- Instructions to follow -
Return exactly the span of lines in the following data that opens with the line containing "757L240 759M237 798L240" and closes with the line containing "752C78 730 98". Include nothing else.

- Data -

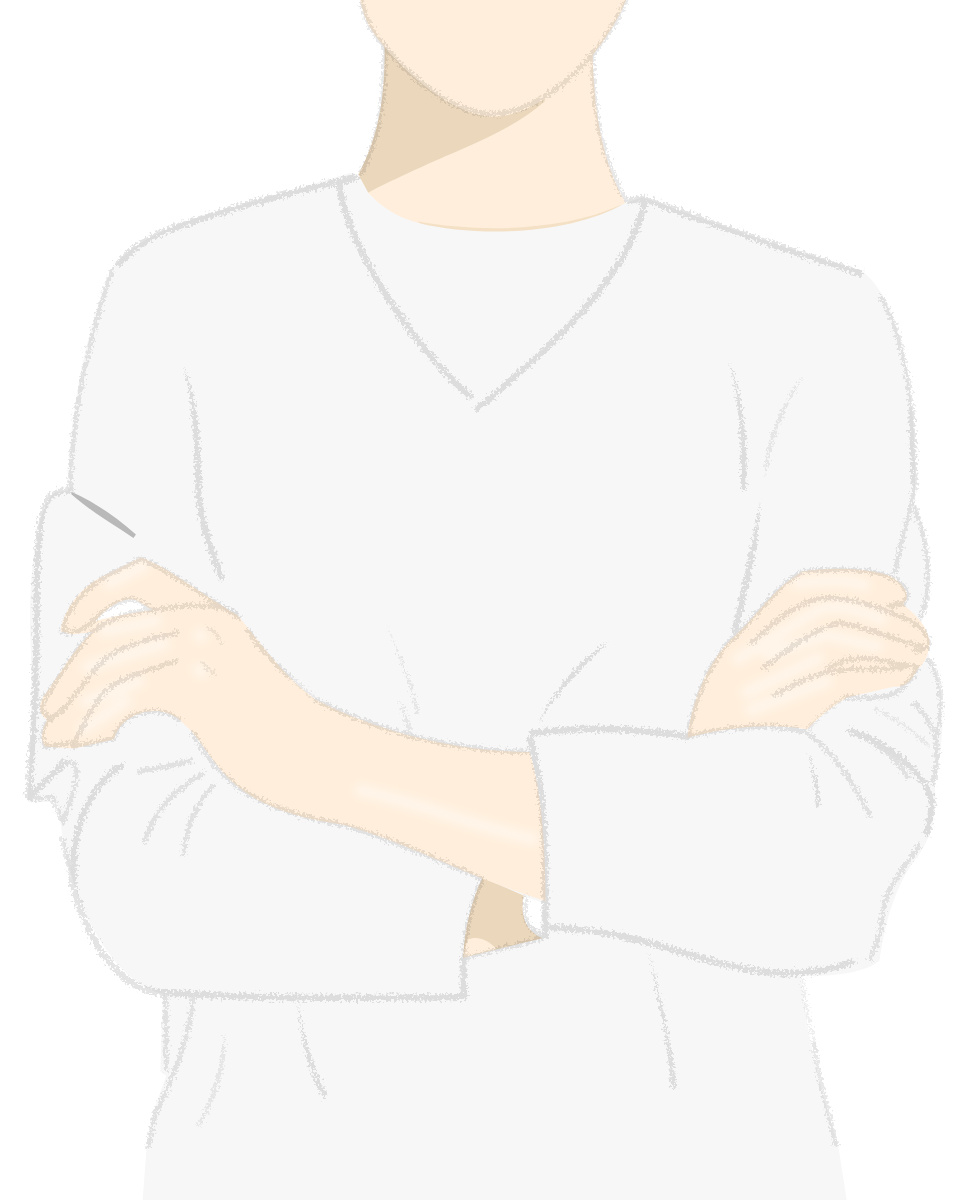
<!DOCTYPE html>
<html lang="en">
<head>
<meta charset="utf-8">
<title>Figure with crossed arms</title>
<style>
:root{
  --paper:#ffffff;
  --shirt:#f7f7f7;
  --skin:#ffeedb;
  --skin-light:#fff5e9;
  --skin-shade:#ead7bc;
  --collar-shade:#f4e0c5;
  --ink:#000000;
  --crease:#b9b9b9;
}
html,body{margin:0;padding:0;background:var(--paper);overflow:hidden}
.figure{display:block;width:973px;height:1200px}
.shirt{fill:var(--shirt)}
.skin{fill:var(--skin)}
.shade{fill:var(--skin-shade)}
.collar-shade{fill:var(--collar-shade)}
.gap{fill:var(--paper)}
.glow{fill:none;stroke:var(--skin-light);stroke-width:17;stroke-linecap:round}
.chalk{opacity:.105;fill:none;stroke:var(--ink);stroke-width:7.5;stroke-linecap:round;stroke-linejoin:round}
.soft{stroke-width:5.5;stroke-opacity:.85}
.thin{stroke-width:3.5;stroke-opacity:.6}
.fold{fill:var(--ink);stroke:none}
.fold-faint{fill:var(--ink);fill-opacity:.65;stroke:none}
.crease{fill:var(--crease)}
</style>
</head>
<body>
<svg class="figure" viewBox="0 0 1159.5 1430" preserveAspectRatio="none" role="img" aria-label="Drawn torso of a person in a pale V-neck top with arms crossed">
  <defs>
    <filter id="chalk-grain" filterUnits="userSpaceOnUse" x="0" y="0" width="1160" height="1430">
      <feTurbulence type="fractalNoise" baseFrequency=".33" numOctaves="2" seed="7" result="grain"/>
      <feDisplacementMap in="SourceGraphic" in2="grain" scale="13" xChannelSelector="R" yChannelSelector="G"/>
    </filter>
    <filter id="glow-blur" filterUnits="userSpaceOnUse" x="0" y="600" width="1160" height="600">
      <feGaussianBlur stdDeviation="5"/>
    </filter>
    <filter id="crease-blur" filterUnits="userSpaceOnUse" x="70" y="570" width="110" height="90">
      <feGaussianBlur stdDeviation=".9"/>
    </filter>
    <path id="left-arm-shape" d="M72 752C76 726 96 697 130 683L168 664C200 676 238 706 283 733C312 768 338 806 375 833C450 872 545 896 631 896C645 940 650 1005 650 1074C618 1063 592 1054 575 1047C520 1024 455 995 410 983C352 975 308 960 277 932C254 910 243 888 228 871L212 856C198 847 188 846 175 848C152 853 140 866 136 881L88 892L54 890C46 880 51 868 56 858C46 851 46 841 51 831C70 806 88 772 110 753L86 756Z"/>
    <path id="right-hand-shape" d="M819 879C824 840 840 794 870 763C902 735 918 704 956 681C990 675 1040 677 1062 687C1078 697 1087 710 1076 720C1095 735 1105 748 1108 765C1107 780 1102 790 1094 797C1086 812 1078 820 1066 818L1010 831C990 843 976 855 962 869C910 861 860 868 819 879Z"/>
    <clipPath id="left-arm-clip"><use href="#left-arm-shape"/></clipPath>
    <clipPath id="right-hand-clip"><use href="#right-hand-shape"/></clipPath>
  </defs>

  <rect width="1160" height="1430" fill="var(--paper)"/>

  <g id="neck-and-chin">
    <path class="skin" d="M459 48C460 112 452 162 427 208L436 234C470 270 545 290 600 286C655 284 715 268 746 243C720 196 708 145 706 58Z"/>
    <path class="shade" d="M458 46C460 112 452 162 427 208L438 230C470 213 520 191 550 178C590 160 622 145 650 120L590 100Z"/>
    <path class="skin" d="M429 0C434 25 445 42 460 58C495 98 545 138 588 139C655 138 725 55 746 0Z"/>
    <path class="collar-shade" d="M498 264C570 277 670 276 738 245L746 243L735 262L600 290L510 275Z"/>
  </g>

  <path id="shirt-body" class="shirt" d="M170 1430L175 1362L180 1333L198 1282L191 1277L194 1184C150 1176 104 1112 85 1042C76 1022 76 1000 68 956L33 955C36 900 38 860 37 780C32 700 42 600 66 587L81 585C82 490 104 390 132 322C150 296 180 282 205 270C270 246 340 230 418 206L427 208L439 230C460 252 480 261 500 266C570 283 680 280 745 242L766 235C850 265 940 298 1026 322C1078 360 1094 480 1090 600C1108 640 1115 700 1098 742L1108 786C1128 815 1126 880 1114 935C1117 970 1110 998 1094 1020C1070 1050 1056 1090 1048 1145C1030 1160 990 1164 955 1163C960 1230 978 1300 999 1366L1009 1430Z"/>

  <path id="hidden-forearm" class="shade" d="M575 1046L626 1068C619 1092 627 1110 646 1118L552 1141C553 1110 562 1072 575 1046Z"/>
  <path class="skin" d="M557 1120C568 1115 580 1119 592 1131L552 1141Z"/>
  <path id="cuff-inside" class="shirt" d="M626 1067L652 1074V1115C632 1116 616 1092 626 1067Z"/>
  <path class="gap" d="M624 1068C634 1073 642 1072 647 1077L643 1108C626 1102 620 1084 624 1068Z"/>

  <g id="left-arm">
    <use href="#left-arm-shape" class="skin"/>
    <path class="gap" d="M114 740C130 720 154 707 167 718L182 727C158 730 134 735 114 740Z"/>
    <g clip-path="url(#left-arm-clip)"><g class="glow" filter="url(#glow-blur)">
      <path d="M130 695L170 675"/>
      <path d="M125 752L185 740M105 795L195 767M103 836L165 812M100 868L150 836"/>
      <path d="M238 757L240 759M237 798L240 801"/>
      <path d="M430 942C500 957 560 983 635 1000"/>
    </g></g>
  </g>

  <g id="right-hand">
    <use href="#right-hand-shape" class="skin"/>
    <g clip-path="url(#right-hand-clip)"><g class="glow" filter="url(#glow-blur)">
      <path d="M950 695C985 690 1010 691 1030 697M880 785L975 727C1000 718 1030 730 1050 738"/>
      <path d="M915 780L985 757L1045 770M890 825L975 785M895 846L985 812"/>
    </g></g>
  </g>

  <path id="sleeve-crease" class="crease" filter="url(#crease-blur)" d="M85 586C112 598 140 617 162 637L159 641C134 624 106 608 85 589Z"/>

  <g filter="url(#chalk-grain)">
  <g id="chalk-lines" class="chalk">
    <g id="head-lines">
      <path class="soft" d="M430 0C435 22 446 42 460 58C495 98 545 136 586 136C655 134 724 56 746 0"/>
      <path class="soft" d="M458 54C459 112 453 162 431 206M706 66C707 130 714 180 745 238"/>
    </g>
    <g id="shoulder-lines">
      <path d="M423 212C340 230 280 246 212 270C180 280 158 296 141 314"/>
      <path d="M747 239L768 237C850 267 935 298 1025 325"/>
      <path class="soft" d="M133 322C107 400 84 500 84 584"/>
      <path class="soft" d="M1050 354C1082 410 1090 490 1090 580C1085 610 1073 645 1067 682"/>
      <path d="M1086 490L1090 575"/>
      <path class="soft" d="M1090 605C1108 650 1111 700 1098 736"/>
    </g>
    <path id="v-neck" d="M404 218C412 290 490 412 560 472M768 240C752 330 650 420 569 487"/>
    <g id="left-sleeve-lines">
      <path d="M84 584C60 584 52 596 48 625C40 690 46 760 42 800C44 850 36 900 34 950C48 936 68 918 78 908"/>
      <path class="soft" d="M36 952L62 950L75 980C82 960 98 920 88 910L72 908"/>
      <path d="M145 912C108 936 84 985 88 1050"/>
      <path class="soft" d="M74 1000L86 1046"/>
      <path d="M86 1050C100 1112 138 1178 190 1183C300 1190 430 1190 553 1188L552 1142"/>
      <path class="soft" d="M575 1047C562 1075 554 1110 553 1142L646 1118"/>
      <path class="soft" d="M228 907L165 920M242 922C208 940 182 968 173 1002M254 936C232 960 222 985 219 1017"/>
    </g>
    <g id="left-hand-lines">
      <path class="soft" d="M75 752C78 730 98 700 132 684L168 666C202 680 240 708 284 735"/>
      <path class="soft" d="M75 753C98 756 110 742 118 732C136 718 152 712 164 716L182 727"/>
      <path class="soft" d="M280 730C254 716 210 722 182 727C148 729 122 742 108 755C84 782 66 815 51 836C48 847 52 852 60 855"/>
      <path class="soft" d="M212 754C170 762 138 772 122 788C98 814 78 850 58 858C50 868 48 880 54 890L85 886"/>
      <path class="soft" d="M210 788C176 798 145 808 127 822C110 840 98 868 86 890L136 880C142 862 155 850 175 848C195 846 206 852 214 858"/>
      <path class="thin" d="M247 748C256 751 261 758 264 766M240 789L256 804"/>
      <path class="soft" d="M296 752C312 776 328 792 345 806"/>
      <path class="thin" d="M345 806L377 834"/>
      <path class="soft" d="M377 834C450 872 545 896 630 896"/>
      <path class="soft" d="M230 874C246 902 268 930 296 946C330 966 370 976 412 984C455 996 520 1024 575 1047"/>
    </g>
    <g id="right-sleeve-lines">
      <path d="M632 880C648 940 650 1000 650 1072V1115"/>
      <path class="soft" d="M627 1070C622 1092 630 1110 648 1116"/>
      <path d="M634 874C700 864 760 868 820 878"/>
      <path class="soft" d="M820 878C865 866 910 861 958 871C990 892 1016 930 1036 971"/>
      <path d="M1013 871C1060 886 1106 924 1111 958L1105 994"/>
      <path class="soft" d="M1090 838C1110 860 1124 880 1112 934M1107 786C1124 810 1124 846 1115 880M1040 885C1058 896 1072 910 1082 926"/>
      <path class="thin" d="M1044 845C1066 857 1090 870 1105 888"/>
      <path class="soft" d="M1095 1008C1080 1030 1060 1056 1054 1076L1048 1115L1037 1143"/>
      <path d="M658 1106C760 1106 830 1150 920 1159C960 1162 990 1156 1016 1146"/>
      <path class="fold" d="M962 893C972 915 976 940 978 962L972 960C972 938 968 915 962 893Z"/>
    </g>
    <g id="right-hand-lines">
      <path class="soft" d="M820 878C826 840 842 790 876 758C905 732 920 702 956 682C990 676 1040 678 1062 688C1080 698 1086 710 1076 719L1060 722"/>
      <path class="soft" d="M894 767C920 745 942 722 972 714C1010 708 1042 722 1076 736C1096 744 1106 756 1107 766C1106 774 1098 776 1090 775"/>
      <path class="soft" d="M911 795C938 774 968 752 998 742C1030 746 1064 762 1104 772"/>
      <path class="soft" d="M922 829C950 812 980 800 1006 798L1078 796M987 796C1006 784 1030 782 1050 787L1094 795C1086 810 1078 820 1066 826C1046 834 1024 832 1006 830"/>
      <path class="thin" d="M1006 831C988 843 974 856 962 869"/>
    </g>
    <g id="waist-lines">
      <path class="soft" d="M197 1186L198 1274M230 1190C226 1240 205 1286 184 1330L177 1366"/>
      <path class="thin" d="M956 1166C960 1195 965 1222 972 1250"/>
      <path class="soft" d="M970 1246C976 1290 988 1325 996 1364"/>
    </g>
    <g id="fabric-folds">
      <path class="fold" d="M219 437C237 475 240 530 240 585C243 622 256 655 268 690L262 692C248 658 236 625 233 588C232 530 230 480 219 437Z"/>
      <path class="fold" d="M869 430C886 475 892 525 889 585L883 582C884 525 880 475 869 430Z"/>
      <path class="fold-faint" d="M958 447C932 490 920 525 911 572C912 525 930 482 958 447Z"/>
      <path class="fold" d="M906 597C905 650 892 700 878 756L872 752C884 700 896 650 906 597Z"/>
      <path class="fold-faint" d="M460 743C476 780 492 812 500 850L496 850C488 812 474 780 460 743Z"/>
      <path class="fold-faint" d="M474 832C484 848 490 862 493 882L486 878C484 862 480 848 474 832Z"/>
      <path class="fold" d="M726 764C698 790 668 822 642 860C662 818 694 784 726 764Z"/>
      <path class="fold" d="M772 1132C786 1180 800 1240 806 1296L800 1298C796 1240 782 1180 772 1132Z"/>
      <path class="fold" d="M355 1194C364 1240 374 1278 391 1306L386 1310C368 1278 358 1240 355 1194Z"/>
      <path class="fold-faint" d="M268 1230C271 1270 258 1310 238 1343L235 1340C253 1308 263 1270 268 1230Z"/>
    </g>
  </g>
  </g>
</svg>
</body>
</html>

- Task solution -
      <path d="M238 757L240 759M237 798L240 801"/>
      <path d="M430 942C500 957 560 983 635 1000"/>
    </g></g>
  </g>

  <g id="right-hand">
    <use href="#right-hand-shape" class="skin"/>
    <g clip-path="url(#right-hand-clip)"><g class="glow" filter="url(#glow-blur)">
      <path d="M950 695C985 690 1010 691 1030 697M880 785L975 727C1000 718 1030 730 1050 738"/>
      <path d="M915 780L985 757L1045 770M890 825L975 785M895 846L985 812"/>
    </g></g>
  </g>

  <path id="sleeve-crease" class="crease" filter="url(#crease-blur)" d="M85 586C112 598 140 617 162 637L159 641C134 624 106 608 85 589Z"/>

  <g filter="url(#chalk-grain)">
  <g id="chalk-lines" class="chalk">
    <g id="head-lines">
      <path class="soft" d="M430 0C435 22 446 42 460 58C495 98 545 136 586 136C655 134 724 56 746 0"/>
      <path class="soft" d="M458 54C459 112 453 162 431 206M706 66C707 130 714 180 745 238"/>
    </g>
    <g id="shoulder-lines">
      <path d="M423 212C340 230 280 246 212 270C180 280 158 296 141 314"/>
      <path d="M747 239L768 237C850 267 935 298 1025 325"/>
      <path class="soft" d="M133 322C107 400 84 500 84 584"/>
      <path class="soft" d="M1050 354C1082 410 1090 490 1090 580C1085 610 1073 645 1067 682"/>
      <path d="M1086 490L1090 575"/>
      <path class="soft" d="M1090 605C1108 650 1111 700 1098 736"/>
    </g>
    <path id="v-neck" d="M404 218C412 290 490 412 560 472M768 240C752 330 650 420 569 487"/>
    <g id="left-sleeve-lines">
      <path d="M84 584C60 584 52 596 48 625C40 690 46 760 42 800C44 850 36 900 34 950C48 936 68 918 78 908"/>
      <path class="soft" d="M36 952L62 950L75 980C82 960 98 920 88 910L72 908"/>
      <path d="M145 912C108 936 84 985 88 1050"/>
      <path class="soft" d="M74 1000L86 1046"/>
      <path d="M86 1050C100 1112 138 1178 190 1183C300 1190 430 1190 553 1188L552 1142"/>
      <path class="soft" d="M575 1047C562 1075 554 1110 553 1142L646 1118"/>
      <path class="soft" d="M228 907L165 920M242 922C208 940 182 968 173 1002M254 936C232 960 222 985 219 1017"/>
    </g>
    <g id="left-hand-lines">
      <path class="soft" d="M75 752C78 730 98 700 132 684L168 666C202 680 240 708 284 735"/>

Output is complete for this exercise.